Estimating cholera incidence with cross-sectional serology

Science Translational Medicine
20 February 2019  Vol 11, Issue 480

Research Articles
Estimating cholera incidence with cross-sectional serology
By Andrew S. Azman, Justin Lessler, Francisco J. Luquero, Taufiqur Rahman Bhuiyan, Ashraful Islam Khan, Fahima Chowdhury, Alamgir Kabir, Marc Gurwith, Ana A. Weil, Jason B. Harris, Stephen B. Calderwood, Edward T. Ryan, Firdausi Qadri, Daniel T. Leung
Science Translational Medicine20 Feb 2019 Open Access CCBY
Cross-sectional Vibrio cholerae–related antibody measures can be used to estimate cholera incidence in a population.
Estimating the true prevalence of cholera
Successful development of anti-cholera measures requires accurate estimates of infection incidence. Reporting of cholera cases, however, typically relies on clinical assessment at the time of patient presentation and can be problematized by lack of access to health care and variable, nonspecific symptomatology. Combining a small number of serological markers with machine learning methods, Azman et al. were able to accurately detect individuals who had had cholera infections within the previous year. Simulated serosurveys showed that this simple antibody-based approach could potentially be used as an alternative method to estimate cholera incidence in a population.

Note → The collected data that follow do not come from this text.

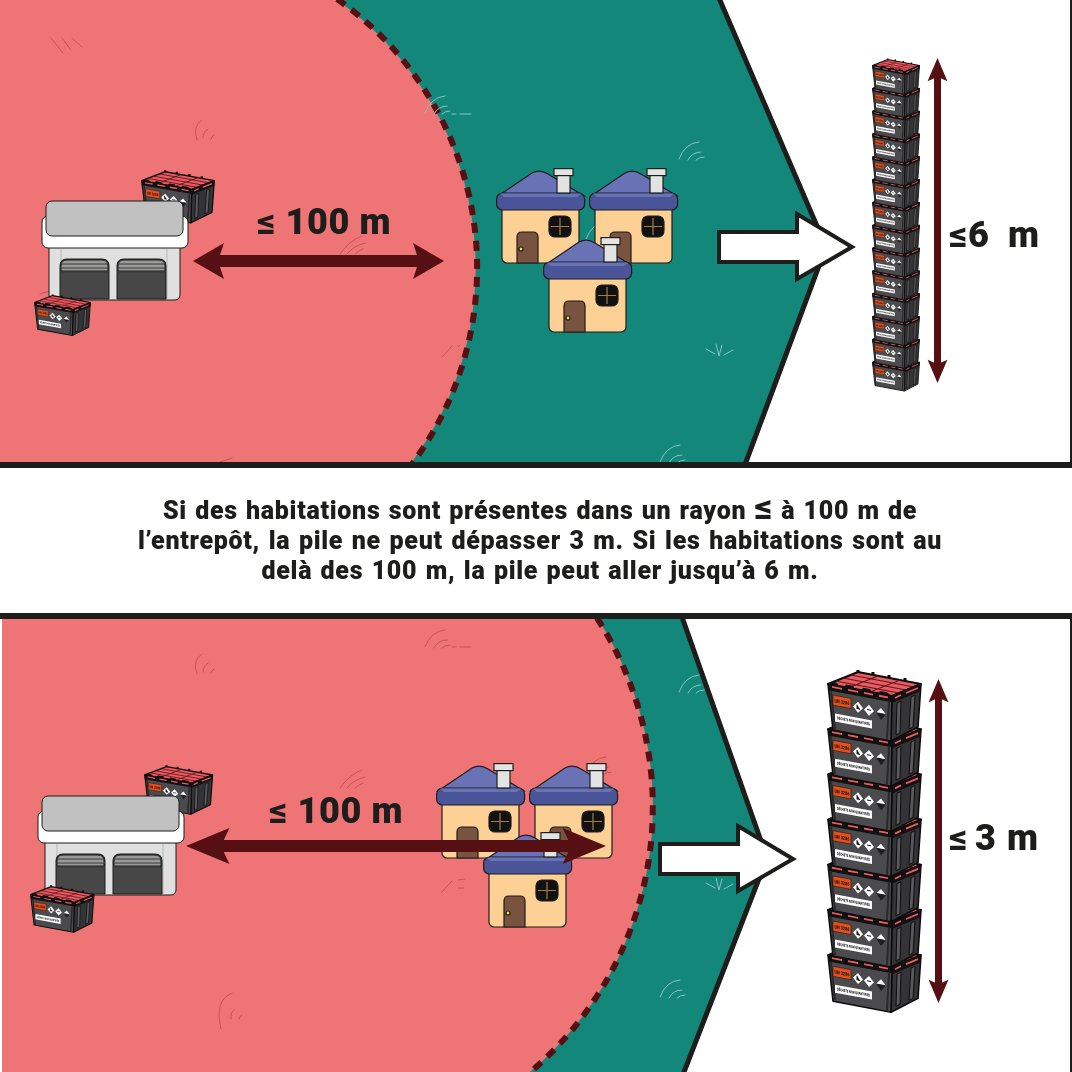
<!DOCTYPE html>
<html lang="fr">
<head>
<meta charset="utf-8">
<title>Hauteur de pile autorisée selon la distance des habitations</title>
<style>
:root {
  --ink: #1d1d1b;
  --paper: #ffffff;
  --zone: #ee7475;
  --zone-grass: #c4545a;
  --land: #14877b;
  --land-grass: #86c3bb;
  --measure: #561014;
  --roof: #6872b5;
  --eave: #4a5499;
  --wall: #fdd096;
  --door: #78533f;
  --crate: #4b4a4d;
  --crate-side: #343336;
  --crate-lid: #ea5a60;
  --hazard: #ea4e1b;
}
* { box-sizing: border-box; margin: 0; padding: 0; }
body { width: 1072px; height: 1072px; overflow: hidden; background: var(--paper); }
.sheet {
  display: grid;
  grid-template-rows: 462px 157px 453px;
  width: 1072px;
  height: 1072px;
  color: var(--ink);
  font-family: Roboto, Inter, sans-serif;
  font-weight: 900;
}
.panel { position: relative; overflow: hidden; border-right: 2px solid var(--ink); }
.panel svg { position: absolute; left: 0; top: 0; display: block; }
.label { position: absolute; font-size: 36px; line-height: 40px; letter-spacing: 0.6px; white-space: nowrap; }
.far-distance { left: 257px; top: 202px; }
.far-height { left: 949px; top: 215px; word-spacing: 9px; }
.near-distance { left: 269px; top: 172px; }
.near-height { left: 949px; top: 199px; word-spacing: 1px; }
.near-height b { margin-left: 7px; font-weight: inherit; }
.rule {
  display: flex;
  flex-direction: column;
  align-items: center;
  justify-content: center;
  padding-left: 8px;
  border-top: 6px solid var(--ink);
  border-bottom: 6px solid var(--ink);
  font-size: 25px;
  line-height: 30px;
  letter-spacing: 0.7px;
}
.rule span { display: block; height: 30px; white-space: nowrap; text-align-last: justify; }
.rule .first { width: 754px; }
.rule .second { width: 804px; }
.rule .third { width: 557px; }
.rule b { font-size: 35px; line-height: 0; font-weight: inherit; }
.ground { fill: var(--land); stroke: var(--ink); stroke-width: 5; }
.zone { fill: var(--zone); }
.limit { fill: none; stroke: var(--measure); stroke-width: 6; stroke-dasharray: 10 8; }
.zone-grass, .land-grass { fill: none; stroke-width: 1; stroke-linecap: round; }
.zone-grass { stroke: var(--zone-grass); }
.land-grass { stroke: var(--land-grass); }
.measure { fill: var(--measure); }
.leads-to { fill: var(--paper); stroke: var(--ink); stroke-width: 4; }
</style>
</head>
<body>
<main class="sheet">
  <section class="panel">
    <svg width="1072" height="462" viewBox="0 0 1072 462">
      <defs>
        <g id="crate" stroke-linejoin="round">
          <path d="M1 13L31 1L94 13L65 25Z" fill="var(--crate-lid)" stroke="#0c0c0c" stroke-width="2"/>
          <path d="M9 10L72 22M16 7L79 19M24 4L87 16M21 17L51 5M43 21L73 9" fill="none" stroke="#5c1a1d" stroke-width="1.2"/>
          <path d="M31 1V-1M46 4V1M62 7V4M78 10V7" stroke="#0c0c0c" stroke-width="3"/>
          <path d="M65 25L94 13L91 56L64 70Z" fill="var(--crate-side)" stroke="#0c0c0c" stroke-width="1.6"/>
          <path d="M70 32L74 30L73 62L69 64ZM84 26L88 24L86 56L82 58Z" fill="#59585c" stroke="#0c0c0c"/>
          <path d="M65 25L94 13V20L65 32Z" fill="#111"/>
          <path d="M68 27L74 24M79 22L91 17" stroke="var(--crate-lid)" stroke-width="1.8"/>
          <g transform="skewY(10.6)">
            <path d="M1 13H65L64 58H6Z" fill="var(--crate)" stroke="#0c0c0c" stroke-width="1.6"/>
            <path d="M1 13L4 10H10L12 13H17L19 10H26L28 13H34L36 10H43L45 13H51L53 10H60L65 13V19H1Z" fill="#111"/>
            <path d="M5 15H15M21 15H31M37 15H46M52 15H61" stroke="var(--crate-lid)" stroke-width="1.8"/>
            <path d="M4 19L8 57M62 19L60 57" stroke="#29282b" stroke-width="2"/>
            <rect x="6" y="23" width="18" height="10" fill="var(--hazard)" stroke="#1d1d1b" stroke-width="0.6"/>
            <text x="7.5" y="30" font-size="5" textLength="15" lengthAdjust="spacingAndGlyphs" fill="#1d1d1b">UN 3286</text>
            <path d="M31 25L36 30.500L31 36L26 30.500ZM42 26L47 31.500L42 37L37 31.500ZM54 27L59 32.500L54 38L49 32.500Z" fill="#fff"/>
            <path d="M30 28V32H33M40 31H44M49.500 32.500H58.500L54 38Z" fill="#1d1d1b" stroke="#1d1d1b"/>
            <rect x="8" y="41" width="37" height="8" fill="#fff"/>
            <text x="10" y="46.500" font-size="4" textLength="33" lengthAdjust="spacingAndGlyphs" fill="#1d1d1b">DÉCHETS NON QUANTIFIÉS</text>
          </g>
        </g>
        <g id="seven-crates">
          <use href="#crate" y="271.200"/>
          <use href="#crate" y="226"/>
          <use href="#crate" y="180.800"/>
          <use href="#crate" y="135.600"/>
          <use href="#crate" y="90.400"/>
          <use href="#crate" y="45.200"/>
          <use href="#crate"/>
        </g>
        <g id="warehouse-door">
          <path d="M0 40V7Q0 0 7 0H42Q49 0 49 7V40Z" fill="#474747" stroke="#1d1d1b"/>
          <path d="M1 12V7Q1 1 7 1H42Q48 1 48 7V12Z" fill="#9a9a9a"/>
          <path d="M1 5H48M0 9H49M0 13H49" stroke="#3a3a3a"/>
        </g>
        <g id="warehouse" stroke="#1d1d1b">
          <rect x="8" y="36" width="131" height="63" rx="5" fill="#e0e0e0"/>
          <path d="M20 48V98M126 48V98" stroke="#b9b9b9"/>
          <rect x="1" y="15" width="146" height="32" rx="6" fill="#fff"/>
          <rect x="5" y="0" width="137" height="35" rx="6" fill="#c1c1c1"/>
          <use href="#warehouse-door" x="19" y="58"/>
          <use href="#warehouse-door" x="76" y="58"/>
        </g>
        <g id="house" stroke="#1d1d1b" stroke-width="1.2">
          <rect x="6" y="36" width="77" height="59" rx="5" fill="var(--wall)"/>
          <path d="M2 28L36 5Q44 1 52 6L88 28Z" fill="var(--roof)"/>
          <rect x="0.600" y="25" width="88" height="17" rx="6" fill="var(--eave)"/>
          <path d="M4 25.500H85L81 29H8Z" fill="var(--roof)" stroke="none"/>
          <rect x="61" y="6" width="13" height="19" fill="#e3e3e3"/>
          <rect x="58" y="0.600" width="19" height="7" fill="#e3e3e3"/>
          <path d="M21 95V69Q21 64 26 64H37Q42 64 42 69V95Z" fill="var(--door)"/>
          <circle cx="25" cy="81" r="2" fill="#f6e04a"/>
          <rect x="53" y="48" width="22" height="21" rx="6" fill="#111"/>
          <path d="M64 50V67M55 58.500H73" stroke="#a47c48"/>
        </g>
        <g id="hamlet">
          <use href="#house"/>
          <use href="#house" x="93"/>
          <use href="#house" x="47" y="69"/>
        </g>
        <path id="grass-curves" d="M3 20Q-2 6 8 0M9 18Q9 12 14 9M17 19Q17 17 20 15"/>
        <path id="grass-sweep" d="M0 17Q6 1 20 0M9 18Q13 10 22 10M17 18Q20 15 25 15"/>
        <path id="grass-tuft" d="M0 5L9 10M10 0L13 12L16 1M18 11L27 6"/>
        <path id="grass-strokes" d="M0 0L12 15M11 0L20 12M21 0L31 9"/>
        <path id="grass-lean" d="M0 18Q10 4 22 0M7 18Q13 10 25 7M15 18Q18 15 23 13"/>
        <path id="arrow-head" d="M0 0L-31 -18L-25 0L-31 18Z"/>
        <path id="arrow-outline" d="M0 0H78V-18L133 15L78 47V30H0Z"/>
      </defs>

      <path class="ground" d="M-9 -9H716L826 247L746 462V480H-9Z"/>
      <path class="zone" d="M0 0H337A328 328 0 0 1 412 462H0Z"/>
      <path class="limit" d="M337 -1A328 328 0 0 1 412 464"/>
      <g class="zone-grass">
        <use href="#grass-strokes" x="51" y="38"/>
        <use href="#grass-curves" x="194" y="120"/>
        <use href="#grass-lean" x="340" y="236"/>
        <path d="M442 357L452 346M458 347L460 345M205 467L232 458M40 294L50 291"/>
      </g>
      <g class="land-grass">
        <use href="#grass-sweep" x="425" y="96"/>
        <path d="M452 114H456M460 114H471"/>
        <use href="#grass-sweep" x="679" y="142"/>
        <use href="#grass-sweep" x="586" y="222"/>
        <use href="#grass-tuft" x="706" y="344"/>
        <use href="#grass-sweep" x="660" y="445"/>
      </g>
      <use href="#crate" transform="translate(141 171) scale(.78 .74)"/>
      <use href="#warehouse" x="41" y="201"/>
      <use href="#crate" transform="translate(34 295) scale(.6 .58)"/>
      <use href="#hamlet" x="496" y="168"/>
      <g class="measure">
        <rect x="215" y="255" width="208" height="12"/>
        <use href="#arrow-head" transform="translate(444 261)"/>
        <use href="#arrow-head" transform="translate(193 261) scale(-1 1)"/>
      </g>
      <use class="leads-to" href="#arrow-outline" x="719" y="232"/>
      <g transform="translate(872 59) scale(.505)">
        <use href="#seven-crates" y="316.400"/>
        <use href="#seven-crates"/>
      </g>
      <g class="measure">
        <rect x="934" y="74" width="7" height="293"/>
        <use href="#arrow-head" transform="translate(937.500 58) rotate(-90) scale(.75 .55)"/>
        <use href="#arrow-head" transform="translate(937.500 383) rotate(90) scale(.75 .55)"/>
      </g>
    </svg>
    <p class="label far-distance">≤ 100 m</p>
    <p class="label far-height">≤6 m</p>
  </section>

  <p class="rule">
    <span class="first">Si des habitations sont présentes dans un rayon <b>≤</b> à 100 m de</span>
    <span class="second">l’entrepôt, la pile ne peut dépasser 3 m. Si les habitations sont au</span>
    <span class="third">delà des 100 m, la pile peut aller jusqu’à 6 m.</span>
  </p>

  <section class="panel">
    <svg width="1072" height="453" viewBox="0 619 1072 453">
      <path class="ground" d="M-9 600H676L767 858L684 1072V1090H-9Z"/>
      <path class="zone" d="M0 619H598A348 348 0 0 1 530 1072H0Z"/>
      <path class="limit" d="M597 618A348 348 0 0 1 528 1074"/>
      <rect x="0" y="619" width="2" height="453" fill="var(--paper)"/>
      <g class="zone-grass">
        <use href="#grass-sweep" x="425" y="630"/>
        <path d="M452 647H456M460 647H471M442 892L452 881M458 880L465 879M458 888H464M221 1029Q214 1000 232 993M231 1019Q230 1013 234 1010M239 1019Q239 1016 242 1015"/>
        <use href="#grass-curves" x="194" y="654"/>
        <use href="#grass-lean" x="340" y="770"/>
        <use href="#grass-sweep" x="586" y="757"/>
      </g>
      <g class="land-grass">
        <use href="#grass-sweep" x="679" y="675"/>
        <use href="#grass-tuft" x="706" y="878"/>
        <use href="#grass-sweep" x="660" y="980"/>
      </g>
      <use href="#crate" transform="translate(144 766) scale(.73 .69)"/>
      <use href="#warehouse" x="37" y="796"/>
      <use href="#crate" transform="translate(30 886) scale(.68 .66)"/>
      <use href="#hamlet" x="436" y="763"/>
      <g class="measure">
        <rect x="208" y="840" width="377" height="12"/>
        <use href="#arrow-head" transform="translate(606 846) scale(1.400 1)"/>
        <use href="#arrow-head" transform="translate(186 846) scale(-1.400 1)"/>
      </g>
      <use class="leads-to" href="#arrow-outline" x="660" y="844"/>
      <use href="#seven-crates" x="827" y="671"/>
      <g class="measure">
        <rect x="935" y="695" width="7" height="292"/>
        <use href="#arrow-head" transform="translate(938.500 679) rotate(-90) scale(.75 .55)"/>
        <use href="#arrow-head" transform="translate(938.500 1003) rotate(90) scale(.75 .55)"/>
      </g>
    </svg>
    <p class="label near-distance">≤ 100 m</p>
    <p class="label near-height">≤<b>3 m</b></p>
  </section>
</main>
</body>
</html>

The development of new approaches to cholera control relies on an accurate understanding of cholera epidemiology. However, most information on cholera incidence lacks laboratory confirmation and instead relies on surveillance systems reporting medically attended acute watery diarrhea. If recent infections could be identified using serological markers, cross-sectional serosurveys would offer an alternative approach to measuring incidence. Here, we used 1569 serologic samples from a cohort of cholera cases and their uninfected contacts in Bangladesh to train machine learning models to identify recent Vibrio cholerae O1 infections. We found that an individual’s antibody profile contains information on the timing of V. cholerae O1 infections in the previous year. Our models using six serological markers accurately identified individuals in the Bangladesh cohort infected within the last year [cross-validated area under the curve (AUC), 93.4%; 95% confidence interval (CI), 92.1 to 94.7%], with a marginal performance decrease using models based on two markers (cross-validated AUC, 91.0%; 95% CI, 89.2 to 92.7%). We validated the performance of the two-marker model on data from a cohort of North American volunteers challenged with V. cholerae O1 (AUC range, 88.4 to 98.4%). In simulated serosurveys, our models accurately estimated annual incidence in both endemic and epidemic settings, even with sample sizes as small as 500 and annual incidence as low as two infections per 1000 individuals. Cross-sectional serosurveys may be a viable approach to estimating cholera incidence.